THE years which followed the discovery of the Ridolfi plot, if less critical for the nation, were years of strenuous work and anxiety for Burghley. At home he had to contend with incessant intrigues on the part of Leicester and his party, and with the dangers arising from the continued activity of the Catholics, which culminated in the Jesuit mission of Campion and Parsons. Abroad the complications following the massacre of St. Bartholomew, and the progress of the conflict between Protestantism and Catholicism in France, Holland and Germany produced a situation which would have, required all Burghley's caution and far-seeing statesmanship to grapple with, even if it had not been rendered immeasurably more difficult and dangerous by the tortuous diplomacy of Elizabeth.
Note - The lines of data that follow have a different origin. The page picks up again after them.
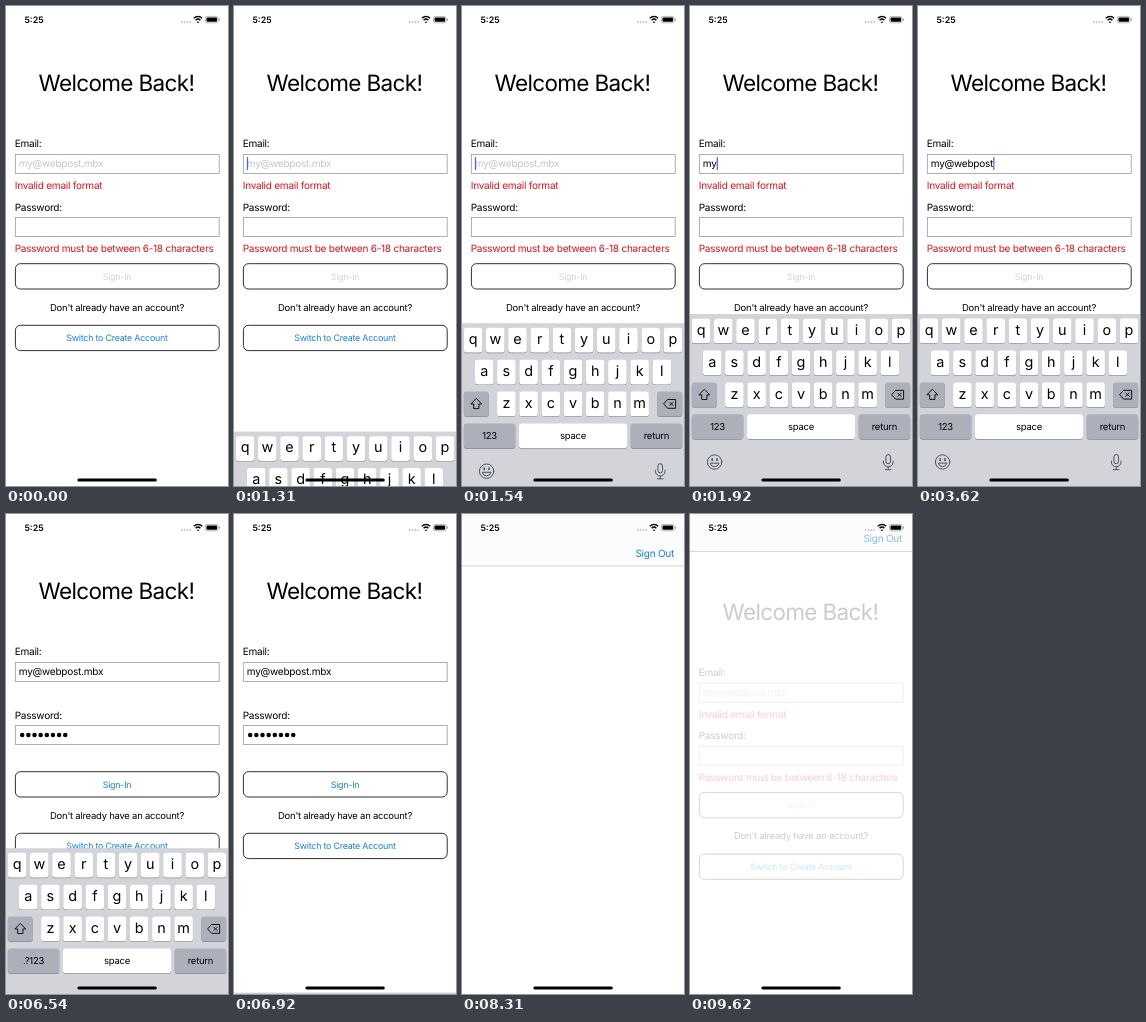
Animation, 222 px wide and 480 px high, one loop 9.7 s. Source, as an HTML page:

```html
<!DOCTYPE html>
<html lang="en">
<head>
<meta charset="utf-8">
<title>Sign-in form</title>
<style>
  html, body { margin: 0; width: 100%; height: 100%; overflow: hidden; background: #fff; }
  svg { display: block; width: 222px; height: 480px; }
  text {
    font: 10.06px Inter, sans-serif; letter-spacing: -.025em;
    white-space: pre; text-rendering: geometricPrecision;
  }
  .mid { text-anchor: middle; }
  .title { font-size: 22.5px; letter-spacing: -.029em; }
  .note { font-size: 9.47px; }
  .button { font-size: 8.88px; }
  .clock { font-size: 8.9px; font-weight: 600; letter-spacing: 0; }
  .letter { font-size: 14.4px; letter-spacing: 0; }
  .error { fill: #d8141e; }
  .blue { fill: #1580e0; }
  .field { fill: #fff; stroke: #a6a6a6; stroke-width: .9; }
  .outline { fill: #fff; stroke: #1a1a1a; stroke-width: .9; }
  .icon { fill: none; stroke: #111; stroke-width: 1; stroke-linejoin: round; }
  .tool { stroke: #50555c; stroke-linecap: round; }
</style>
</head>
<body>
<svg viewBox="0 0 222 480">
  <g id="form">
    <text class="title mid" x="110.4" y="85">Welcome Back!</text>
    <text x="8.7" y="141.3">Email:</text>
    <rect class="field" x="9.4" y="148.5" width="203.8" height="19"/>
    <text id="hint" x="12.8" y="161.2" fill="#c4c4c6"></text>
    <text id="email" x="12.8" y="161.2"></text>
    <text id="emailError" class="error" x="8.7" y="182.8">Invalid email format</text>
    <text x="8.7" y="204.5">Password:</text>
    <rect class="field" x="9.4" y="211.5" width="203.8" height="19"/>
    <g id="dots"></g>
    <text id="lastChar" y="224.3"></text>
    <text id="passError" class="error" x="8.7" y="245.8">Password must be between 6-18 characters</text>
    <rect class="outline" x="9.4" y="257.7" width="203.8" height="25.3" rx="5"/>
    <text id="signIn" class="button mid" x="111" y="273.6">Sign-In</text>
    <text class="note mid" x="111" y="304.7">Don't already have an account?</text>
    <rect class="outline" x="9.4" y="319.3" width="203.8" height="25.3" rx="5"/>
    <text class="button mid blue" x="111" y="335.2">Switch to Create Account</text>
    <g id="spinner" stroke="#777" stroke-width="2" stroke-linecap="round"></g>
    <rect id="caret" width="1.2" height="13" rx=".5" fill="#4468e0"/>
  </g>
  <g id="bar">
    <rect y="-40" width="222" height="92" fill="#fcfcfc"/>
    <path d="M0 52.2H222" stroke="#c6c6c8" stroke-width=".8"/>
    <text id="signOut" class="blue" x="173.4" y="43.2">Sign Out</text>
  </g>
  <text class="clock mid" x="28" y="16.8">5:25</text>
  <path d="M175 16h10" stroke="#aaa" stroke-width="1.3" stroke-dasharray="1.3 1.5"/>
  <g fill="none" stroke="#000">
    <path d="M187.9 12.3a5.8 5.8 0 0 1 8.2 0M189.6 14.2a3.4 3.4 0 0 1 4.8 0" stroke-width="1.5"/>
    <path d="M192 17.3l-1.2-1.3a1.7 1.7 0 0 1 2.4 0z" fill="#000" stroke="none"/>
    <rect x="199.4" y="10.4" width="12.8" height="6.4" rx="1.9" stroke="#999" stroke-width=".7"/>
    <rect x="200.5" y="11.5" width="10.6" height="4.2" rx="1" fill="#000" stroke="none"/>
    <path d="M213.5 12.6v2" stroke="#999"/>
  </g>
  <g id="keyboard"></g>
  <rect x="71.4" y="472.5" width="79.4" height="3" rx="1.5"/>
</svg>
<script>
const LOOP = 9700, ADDRESS = 'my@webpost.mbx', SECRET = 'password';
const FOCUS_EMAIL = 1150, FOCUS_PASS = 4380, SUBMIT = 7460, SIGN_OUT = 9500;
const DOT_PITCH = 6.15;
const emailTimes = [1770, 1920, 2230, 2540, 2690, 2920, 3080, 3230, 3380, 3540, 3690, 3770, 3850, 4000];
const passTimes = [4620, 4850, 5000, 5230, 5460, 5690, 5850, 6000];
const $ = id => document.getElementById(id);

// Critically damped spring from 0 to 1, as used for keyboard and bar
const spring = ms => {
  const x = Math.max(0, ms) * .0153;
  return 1 - (1 + x) * Math.exp(-x);
};
const smooth = x => {
  x = Math.min(1, Math.max(0, x));
  return x * x * (3 - 2 * x);
};
const typed = (times, t) => times.filter(s => s <= t).length;
const show = (id, on) => $(id).setAttribute('visibility', on ? 'visible' : 'hidden');
const moveY = (id, y) => $(id).setAttribute('transform', `translate(0 ${y.toFixed(2)})`);

function key(x, row, width, label = '', gray = false, id = '') {
  const y = 312.6 + 31.9 * row, single = label.length === 1;
  const box = (dy, fill) => `<rect x="${x}" y="${y + dy}" width="${width}" height="24.7" rx="2.9" fill="${fill}"/>`;
  return box(.7, '#898b90') + box(0, gray ? '#abb0ba' : '#fff') +
    `<text ${id && `id="${id}"`} class="mid ${single ? 'letter' : 'note'}" x="${x + width / 2}" y="${y + (single ? 16.2 : 15.5)}">${label}</text>`;
}

function buildKeyboard() {
  const rows = ['qwertyuiop', 'asdfghjkl', 'zxcvbnm'], starts = [1.8, 12.9, 35.1];
  const letters = rows.map((row, r) =>
    [...row].map((c, i) => key(starts[r] + 22.2 * i, r, 18.6, c)).join('')).join('');
  $('keyboard').innerHTML = '<rect y="308" width="222" height="172" fill="#d2d4da"/>' + letters +
    key(1.8, 2, 25, '', true) + key(195.2, 2, 25, '', true) +
    key(1.8, 3, 51.5, '123', true, 'modeKey') + key(57, 3, 108, 'space') + key(168.7, 3, 51.5, 'return', true) +
    `<path class="icon" d="M14.3 383.2l5.4 5.6h-2.8v4.6h-5.2v-4.6h-2.8z
      M201.6 388.7l4-4.4h8v8.8h-8zM207.6 386.8l3.8 3.8m0-3.8l-3.8 3.8"/>
    <g id="tools" class="icon tool"><circle cx="24.6" cy="456" r="7.2"/>
      <path d="M20.3 457.5a4.5 4.5 0 0 0 8.6 0z"/><path d="M22.2 452.8v1.6m4.8-1.6v1.6" stroke-width="1.6"/>
      <rect x="195.9" y="448.5" width="4.6" height="9.2" rx="2.3"/>
      <path d="M193.4 455v1a4.8 4.8 0 0 0 9.6 0v-1M198.2 460.8v2.8m-2.8 0h5.6"/></g>`;
}

function render(t) {
  const reset = t >= SIGN_OUT;
  const emailCount = reset ? 0 : typed(emailTimes, t);
  const passCount = reset ? 0 : typed(passTimes, t);

  $('email').textContent = ADDRESS.slice(0, emailCount);
  show('hint', !emailCount);
  show('emailError', emailCount < 13);

  const dots = passCount && t < 6380 ? passCount - 1 : passCount;
  [...$('dots').children].forEach((dot, i) => dot.setAttribute('visibility', i < dots ? 'visible' : 'hidden'));
  $('lastChar').textContent = SECRET.slice(dots, passCount);
  $('lastChar').setAttribute('x', 12.9 + DOT_PITCH * dots);
  show('passError', passCount < 6);
  $('signIn').setAttribute('fill', passCount >= 6 && t < SUBMIT ? '#1580e0' : '#d2d2d4');

  const onPass = t >= FOCUS_PASS;
  show('caret', t >= FOCUS_EMAIL && t < 6540);
  $('caret').setAttribute('y', onPass ? 214 : 151);
  $('caret').setAttribute('x', onPass
    ? 12.9 + DOT_PITCH * dots + (passCount > dots ? $('lastChar').getComputedTextLength() : 0)
    : 12.9 + (emailCount ? $('email').getComputedTextLength() : 0));

  moveY('keyboard', 172.5 * (1 - spring(t - 1236) + spring(t - 6496)));
  $('modeKey').textContent = onPass ? '.?123' : '123';
  show('tools', !onPass);

  show('spinner', t >= SUBMIT && !reset);
  const step = Math.max(0, Math.floor((t - 7610) / 80));
  $('spinner').setAttribute('transform', `translate(110.6 239.6) rotate(${45 * step})`);

  const back = smooth((t - 9520) / 350);
  $('form').setAttribute('opacity', reset ? back : 1 - smooth((t - 7900) / 350));
  moveY('form', reset ? 26 * (1 - back) : 0);

  const bar = spring(t - 7876) - spring(t - 9496);
  moveY('bar', 26 * (bar - 1));
  $('bar').setAttribute('opacity', Math.min(1, 2 * bar));
  $('signOut').setAttribute('opacity', t >= 9310 ? .6 : 1);
}

buildKeyboard();
$('hint').textContent = ADDRESS;
$('dots').innerHTML = [...SECRET].map((_, i) =>
  `<circle cx="${16.2 + DOT_PITCH * i}" cy="221" r="2.25"/>`).join('');
$('spinner').innerHTML = Array.from({ length: 8 }, (_, i) =>
  `<path d="M0-5V-9" transform="rotate(${45 * i})" opacity="${.25 + .09 * i}"/>`).join('');

const start = performance.now();
function frame() {
  render((performance.now() - start) % LOOP);
  requestAnimationFrame(frame);
}
frame();
</script>
</body>
</html>
```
For eleven years the Queen kept up negotiations for marriage with the Duke of Anjou, using him as a pawn in her game, and giving endless anxiety to her ministers, who, on the all- important matters of the Queen's marriage and the succession to the throne, were kept in a per- petual state of uncertainty.
This period was marked by the increasing